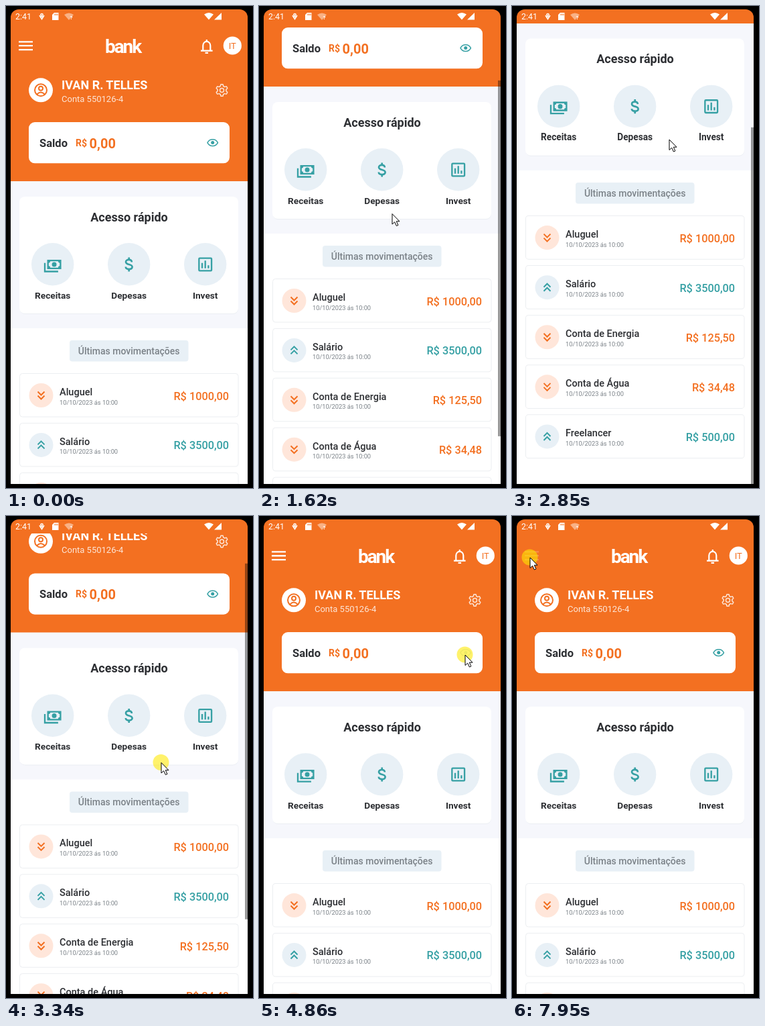
Animation of 369x718 px, one loop 8000 ms. Source, as an HTML page:

```html
<!DOCTYPE html>
<html lang="pt-BR">
<head>
<meta charset="utf-8">
<title>Banco</title>
<style>
  html, body { margin: 0; width: 100%; height: 100%; overflow: hidden; background: #000; }
  svg { display: block; width: 369px; height: 718px; font-family: Roboto, sans-serif; }
  .line { fill: none; stroke: currentColor; stroke-width: 2; }
  .thin { stroke-width: 1.5; }
</style>
</head>
<body>
<svg id="stage" viewBox="0 0 369 718"></svg>
<script>
const ORANGE = '#f37021', TEAL = '#36a0a4', PALE = '#e8f0f6', DARK = '#2d2f33', GRAY = '#7b8288';
const LOOP = 8000, TOP = 5, BOTTOM = 712, STATUS = 26;

const text = (x, y, size, weight, fill, str, extra = '') =>
  `<text x="${x}" y="${y}" font-size="${size}" font-weight="${weight}" fill="${fill}" ${extra}>${str}</text>`;
const mid = 'text-anchor="middle"';
const box = (x, y, w, h, r, fill, extra = '') =>
  `<rect x="${x}" y="${y}" width="${w}" height="${h}" rx="${r}" fill="${fill}" ${extra}/>`;
const disc = (x, y, r, fill) => `<circle cx="${x}" cy="${y}" r="${r}" fill="${fill}"/>`;
// Line icon drawn around 0, 0
const icon = (x, y, color, body, scale = 1) =>
  `<g class="line" color="${color}" transform="translate(${x} ${y}) scale(${scale})">${body}</g>`;

const MENU = '<path d="M-9 -5H9M-9 0H9M-9 5H9"/>';
const BELL = '<path d="M-5 6V-1A5 5.5 0 0 1 5 -1V6M-8 6H8M0 -9V-6M-2 9H2"/>';
const USER = '<circle r="9"/><circle cy="-2.5" r="3"/><path d="M-6 6.5Q0 0 6 6.5"/>';
const CASH = '<path fill="currentColor" stroke="none" fill-rule="evenodd" d="M-7 -6H11V6H-7ZM2 -3a3 3 0 0 1 0 6 3 3 0 0 1 0 -6M-3 -4a2 2 0 0 1 -2 2v4a2 2 0 0 1 2 2H7a2 2 0 0 1 2 -2v-4a2 2 0 0 1 -2 -2Z"/><path d="M-10 -2V9H7"/>';
const DOLLAR = '<path stroke-width="2.3" d="M3.6 -3C3.4 -7 -4 -7 -4 -3.2C-4 1 4.2 -1 4.2 3.2C4.2 7 -4 7 -4.2 3M0 -9V-6M0 6V9"/>';
const CHART = '<rect x="-8" y="-8" width="16" height="16" rx="1"/><path d="M-4 -2V5M0 -5V5M4 1V5"/>';
const EYE = '<path class="thin" d="M-7.7 0C-4.5 -6.5 4.5 -6.5 7.7 0C4.5 6.5 -4.5 6.5 -7.7 0Z"/><circle r="2.5" fill="currentColor" stroke="none"/><path id="slash" class="thin" d="M-6 -6L6 6"/>';

// Six-toothed gear: the radius follows a clipped cosine
function gear() {
  let d = '';
  for (let deg = 0; deg < 360; deg += 5) {
    const wave = Math.max(-1, Math.min(1, 2.5 * Math.cos(deg * Math.PI / 30)));
    const r = 7.6 + 1.2 * wave, a = (deg - 90) * Math.PI / 180;
    d += `${d ? 'L' : 'M'}${r * Math.cos(a)} ${r * Math.sin(a)}`;
  }
  return `<path class="thin" stroke-linejoin="round" d="${d}Z"/><circle class="thin" r="3"/>`;
}

const status = box(0, TOP, 369, STATUS - TOP, 0, ORANGE) +
  text(14, 20.3, 12.4, 400, '#fff', '2:41') +
  icon(53.5, 15, '#fff', '<path class="thin" d="M-3.5 -1L0 4.5L3.5 -1M-2 1H2"/><circle class="thin" cy="-2" r="1.6"/>') +
  '<path fill="#fff" d="M72 10h6.5v11h-9.5v-8z"/><path stroke="#f37021" d="M73 11.5v2.5M75 11.5v2.5M77 11.5v2.5"/>' +
  '<path fill="#fff" opacity=".45" d="M87 13Q94 8 101 13L94 21Z"/>' +
  text(95.5, 20, 8, 700, '#fff', '?') +
  '<path fill="#fff" d="M296 12.5Q303 7.5 310 12.5L303 20.5ZM322 10v10.5h-11z"/>';

const header = box(0, -60, 369, 321, 0, ORANGE) +
  `<g id="menu">${icon(29.5, 59.2, '#fff', MENU, 1.17)}</g>` +
  text(148, 70, 28, 700, '#fff', 'bank', 'letter-spacing="-2.1"') +
  icon(299.8, 60, '#fff', BELL, 1.1) +
  disc(338.3, 59, 13.6, '#fff') + text(338.3, 63.6, 13, 400, ORANGE, 'IT', mid) +
  disc(52, 125.3, 18, '#fff') + icon(52, 125.3, ORANGE, USER) +
  text(83, 124, 18, 700, '#fff', 'IVAN R. TELLES') +
  text(83, 142.5, 13, 400, '#fff', 'Conta 550126-4', 'opacity=".82"') +
  icon(322.5, 125.5, '#fde5d6', gear()) +
  box(34, 173, 300, 61.3, 9, '#fff') +
  text(50, 210, 16.5, 700, DARK, 'Saldo') +
  `<g id="balance">${text(104, 209, 14, 700, ORANGE, 'R$')}${text(124.6, 211.7, 20, 700, ORANGE, '0,00')}</g>` +
  `<g id="mask">${box(102.5, 189.5, 168.5, 28, 4, PALE)}</g>` +
  `<g id="eye">${icon(308.7, 203.6, TEAL, EYE)}</g>`;

const shortcut = ([label, art], i) => {
  const x = 69.7 + i * 114;
  return disc(x, 384.8, 31.7, PALE) + icon(x, 385, TEAL, art, 1.17) +
    text(x, 435.5, 13.7, 700, DARK, label, mid);
};

const quick = box(0, 250, 369, 230, 0, '#f6f7fc') +
  box(20.5, 285, 326.5, 174, 8, '#ebeef3') + box(20, 284, 327, 174, 8, '#fff') +
  text(184, 321, 18, 700, DARK, 'Acesso rápido', mid) +
  [['Receitas', CASH], ['Depesas', DOLLAR], ['Invest', CHART]].map(shortcut).join('');

const moves = [
  ['Aluguel', '1000,00', false],
  ['Salário', '3500,00', true],
  ['Conta de Energia', '125,50', false],
  ['Conta de Água', '34,48', false],
  ['Freelancer', '500,00', true]
];
const row = ([name, value, income], i) => {
  const y = 547.5 + i * 73.9, color = income ? TEAL : ORANGE;
  return box(20.5, y, 326.5, 64.5, 4, '#fff', 'stroke="#eceef1"') +
    disc(52.5, y + 32.5, 18, income ? PALE : '#ffe6da') +
    icon(52.5, y + 32.5, color, `<path transform="scale(1 ${income ? -1 : 1})" d="M-5 -5.5L0 -.5L5 -5.5M-5 .5L0 5.5L5 .5"/>`) +
    text(80, y + 32.5, 14.5, 500, DARK, name) +
    text(80, y + 46, 9.3, 400, GRAY, '10/10/2023 ás 10:00') +
    text(333, y + 39, 16.3, 500, color, 'R$ ' + value, 'text-anchor="end"');
};

// Sections overlap from the bottom up, so no seam shows between them
const list = box(0, 250, 369, 800, 0, '#fff') +
  box(95, 498, 177.5, 31.5, 4, PALE) +
  text(183.7, 519, 14, 500, GRAY, 'Últimas movimentações', mid) +
  moves.map(row).join('');

document.getElementById('stage').innerHTML = `
  <clipPath id="phone"><rect x="7" y="${TOP}" width="354" height="740" rx="12"/></clipPath>
  <clipPath id="view"><rect y="${STATUS}" width="369" height="${BOTTOM - STATUS}"/></clipPath>
  <g clip-path="url(#phone)">
    <g clip-path="url(#view)">
      <g id="page">${list}${quick}${header}</g>
      <rect id="bar" x="357" width="4" fill-opacity=".4"/>
      <g id="pointer">
        <circle id="glow" cx="-.5" cy="-.5" r="12" fill="#ffe900" fill-opacity=".58"/>
        <path d="M0 0V15.5L3.7 12.2L6.4 18L8.9 16.9L6.3 11.2H11Z" fill="#fff" stroke="#000"/>
      </g>
    </g>
    ${status}
  </g>`;

const parts = Object.fromEntries(
  ['page', 'bar', 'pointer', 'glow', 'menu', 'balance', 'mask', 'eye', 'slash']
    .map(id => [id, document.getElementById(id)]));
const set = (id, name, value) => parts[id].setAttribute(name, value);
const show = (id, on) => set(id, 'visibility', on ? 'visible' : 'hidden');
const clamp = (v, lo, hi) => Math.min(hi, Math.max(lo, v));
const mix = (a, b, k) => a + (b - a) * k;

const MAX_SCROLL = 234, SLOP = 22, ENTER = 580, BAR_END = 4300;
const EYE_AT = [308, 207], MENU_AT = [27, 62];

// A drag moves from one point to another, may hold there, then lets go
const drags = [
  { at: 1000, ms: 620, hold: 0, from: [196, 472], to: [199, 309] },
  { at: 1900, ms: 540, hold: 0, from: [196, 472], to: [210, 199] },
  { at: 2950, ms: 694, hold: 256, from: [241, 199], to: [225, 498] }
];
const eyeTaps = [{ at: 4850, up: 5000 }, { at: 6150, up: 6350 }];
const menuTap = { at: 7880, up: LOOP };
const presses = [...drags.map(d => ({ at: d.at, up: d.at + d.ms + d.hold })), ...eyeTaps, menuTap];

const stops = [
  [ENTER, [225, 700]],
  ...drags.flatMap(d => [[d.at, d.from], [d.at + d.ms, d.to]]),
  [4200, [225, 498]], [4720, EYE_AT], [6380, EYE_AT],
  [6620, [238, 217]], [7120, [39, 96]], [7620, MENU_AT], [LOOP, MENU_AT]
];

function pointerAt(t) {
  const i = Math.max(1, stops.findIndex(s => s[0] > t));
  const [[t0, a], [t1, b]] = [stops[i - 1], stops[i]];
  const k = clamp((t - t0) / (t1 - t0), 0, 1);
  return [mix(a[0], b[0], k), mix(a[1], b[1], k)];
}

// Drags add up to the scroll; what goes past an end stretches the page and springs back
function scrollAt(t) {
  let scroll = 0, stretch = 0, pivot = TOP;
  for (const d of drags) {
    if (t < d.at) break;
    const dy = (d.from[1] - d.to[1]) * clamp((t - d.at) / d.ms, 0, 1);
    const free = scroll + Math.sign(dy) * Math.max(0, Math.abs(dy) - SLOP);
    scroll = clamp(free, 0, MAX_SCROLL);
    const released = Math.max(0, t - d.at - d.ms - d.hold);
    stretch = .02 * (1 - Math.exp(-Math.abs(free - scroll) / 36)) * Math.exp(-released / 196);
    pivot = free > scroll ? BOTTOM : TOP;
  }
  return { scroll, stretch, pivot };
}

// Pressed buttons fade at once and recover after release
const tapOpacity = (tap, t) =>
  t < tap.at ? 1 : mix(.2, 1, clamp((t - tap.up) / 250, 0, 1));

function draw(t) {
  const { scroll, stretch, pivot } = scrollAt(t);
  set('page', 'transform',
    `translate(0 ${pivot}) scale(1 ${1 + stretch}) translate(0 ${-pivot - scroll})`);

  set('bar', 'y', TOP + scroll * .751);
  set('bar', 'height', 530 * (1 + stretch));
  set('bar', 'opacity', t < drags[0].at + 80 ? 0 : 1 - clamp((t - BAR_END) / 250, 0, 1));

  set('pointer', 'transform', `translate(${pointerAt(t)})`);
  show('pointer', t >= ENTER);
  set('glow', 'opacity', presses.some(p => t >= p.at && t < p.up) ? 1 : 0);

  const masked = t >= eyeTaps[0].up && t < eyeTaps[1].up;
  show('balance', !masked);
  show('mask', masked);
  show('slash', masked);
  set('eye', 'opacity', Math.min(...eyeTaps.map(tap => tapOpacity(tap, t))));
  set('menu', 'opacity', tapOpacity(menuTap, t));
}

const start = performance.now();
function tick() {
  draw((performance.now() - start) % LOOP);
  requestAnimationFrame(tick);
}
tick();
</script>
</body>
</html>
```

────────────────────────────────────────

**TASK ITEM**
Bring together all lines of the entries above in which the string "name" occurs.

**REPLY**
const row = ([name, value, income], i) => {
    text(80, y + 32.5, 14.5, 500, DARK, name) +
const set = (id, name, value) => parts[id].setAttribute(name, value);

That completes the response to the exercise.